My duties included typing up Barbara’s correspondence (which I did with one finger, never having learned to touch-type), taming the contents of Barbara’s unruly desk, making restaurant reservations, making coffee, coping with unsolicited manuscripts (poetry, primarily), and cutting the final galleys into column-wide strips and taping the ends together so that each piece made up one roll ready to be pasted up. The scale of the office was intimate and I sat right in the middle of it, very self-conscious at all times but generally invisible to the great and the good who passed by. I imagined an early scene in some novel, maybe by Dreiser: the young clerk at his desk, his pen suspended in midair as he observes this or that eminence on parade. Isaiah Berlin, Lincoln Kirstein, Joan Didion, the debonair Murray Kempton, V. S. Pritchett who still sometimes turned in holograph manuscripts, Edward Gorey towering in his raccoon coat and white Keds. Not many of the names meant much to me at first; I came from another culture in another part of town.
From my desk I looked straight into Bob’s office, with his three assistants fanned out and thousands of books in teetering piles everywhere, like an office in an eighteenth-century engraving. The publisher, the late Whitney Ellsworth (whose business cards had a subscription form printed on the back), had his office next to Bob’s, and then two rooms respectively held advertising and everything else. Any sufficiently small office worth its salt is a situation comedy, and the Review office was no exception. In such an environment everyone’s personality is distilled down to one or two signal traits that reassure as they entertain. For example, typesetter Prudence Crowther’s careening laughter, subscription manager Mike Johnson’s ballplayer shuffle, layout artist Janet Noble’s eloquently arched eyebrows—the list could go on at some length—could be plugged into any given situational emergency or catastrophe for comic effect. My predecessor April Bernard and I in fact concocted just such a script about the office (which also featured the restless ghosts of Edmund Wilson and Vladimir Nabokov constantly butting into the action). It might have shown real sitcom promise, although I don’t think we ever bothered to write it down.
It does seem odd to think of The New York Review as a small business, but so it was, although it was one of the larger enterprises in the Fisk Building. That edifice, which is right now being converted into what will presumably be luxurious corporate suites, was then typical of office buildings on the déclassé fringes of midtown Manhattan. It was a warren of one- and two-room concerns, few of them with more than two or three employees: opera newsletters, foreign-language lecture bureaus, highly specialized travel agencies, jackleg import-export firms, small-time currency speculators, perhaps a private detective or two.
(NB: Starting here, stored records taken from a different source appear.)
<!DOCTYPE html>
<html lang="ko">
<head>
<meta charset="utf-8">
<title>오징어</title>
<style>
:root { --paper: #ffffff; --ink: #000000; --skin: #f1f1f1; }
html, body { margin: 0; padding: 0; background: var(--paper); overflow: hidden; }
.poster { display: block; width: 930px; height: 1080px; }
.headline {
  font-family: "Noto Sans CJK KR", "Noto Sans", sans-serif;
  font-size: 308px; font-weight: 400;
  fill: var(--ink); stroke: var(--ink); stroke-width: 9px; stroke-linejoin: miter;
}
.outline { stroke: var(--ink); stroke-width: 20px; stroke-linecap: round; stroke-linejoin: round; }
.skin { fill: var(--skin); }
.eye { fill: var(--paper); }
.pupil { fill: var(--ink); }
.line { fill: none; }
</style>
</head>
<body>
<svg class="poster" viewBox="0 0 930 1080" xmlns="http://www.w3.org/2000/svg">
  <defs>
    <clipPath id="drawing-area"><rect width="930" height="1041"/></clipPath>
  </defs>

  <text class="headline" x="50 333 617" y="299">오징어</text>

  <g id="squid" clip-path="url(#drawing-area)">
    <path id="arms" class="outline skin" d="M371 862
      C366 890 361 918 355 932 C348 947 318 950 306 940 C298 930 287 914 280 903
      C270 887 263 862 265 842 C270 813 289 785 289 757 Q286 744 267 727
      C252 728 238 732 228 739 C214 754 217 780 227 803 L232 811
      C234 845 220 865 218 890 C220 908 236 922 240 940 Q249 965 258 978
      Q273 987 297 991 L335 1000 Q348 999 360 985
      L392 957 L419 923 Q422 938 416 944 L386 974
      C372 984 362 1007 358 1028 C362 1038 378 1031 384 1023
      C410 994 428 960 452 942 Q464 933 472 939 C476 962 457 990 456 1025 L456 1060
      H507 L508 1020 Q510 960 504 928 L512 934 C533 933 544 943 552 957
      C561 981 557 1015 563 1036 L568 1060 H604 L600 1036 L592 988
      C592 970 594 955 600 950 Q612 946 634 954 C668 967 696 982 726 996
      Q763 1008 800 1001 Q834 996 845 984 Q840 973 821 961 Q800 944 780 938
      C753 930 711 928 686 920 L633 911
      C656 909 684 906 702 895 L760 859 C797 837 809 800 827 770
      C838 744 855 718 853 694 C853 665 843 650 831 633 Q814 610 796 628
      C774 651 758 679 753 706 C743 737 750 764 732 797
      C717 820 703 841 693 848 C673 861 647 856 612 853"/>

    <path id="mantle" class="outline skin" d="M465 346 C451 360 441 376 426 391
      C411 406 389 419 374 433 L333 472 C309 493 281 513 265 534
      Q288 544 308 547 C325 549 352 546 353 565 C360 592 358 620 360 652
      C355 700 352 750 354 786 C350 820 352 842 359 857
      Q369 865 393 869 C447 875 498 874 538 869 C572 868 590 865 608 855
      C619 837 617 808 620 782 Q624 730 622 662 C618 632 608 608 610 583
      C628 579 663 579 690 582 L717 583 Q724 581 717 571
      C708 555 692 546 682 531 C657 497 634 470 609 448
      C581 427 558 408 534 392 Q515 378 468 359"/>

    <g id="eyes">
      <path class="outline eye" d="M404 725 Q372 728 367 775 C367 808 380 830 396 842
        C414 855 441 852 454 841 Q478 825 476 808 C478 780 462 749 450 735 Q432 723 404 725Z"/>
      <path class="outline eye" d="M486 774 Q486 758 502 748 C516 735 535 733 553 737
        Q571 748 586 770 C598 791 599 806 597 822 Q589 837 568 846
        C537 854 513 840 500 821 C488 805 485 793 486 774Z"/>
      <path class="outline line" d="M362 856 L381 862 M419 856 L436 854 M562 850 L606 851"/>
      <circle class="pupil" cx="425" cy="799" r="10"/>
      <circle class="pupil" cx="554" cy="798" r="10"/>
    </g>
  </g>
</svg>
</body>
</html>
The Review’s intellectual power and glamour may have been exceptional in such a setting, but its eccentricity ensured its fit. The place was a latter-day variant on A. J. Liebling’s Jollity Building—everybody had a racket going. Our racket was tough books.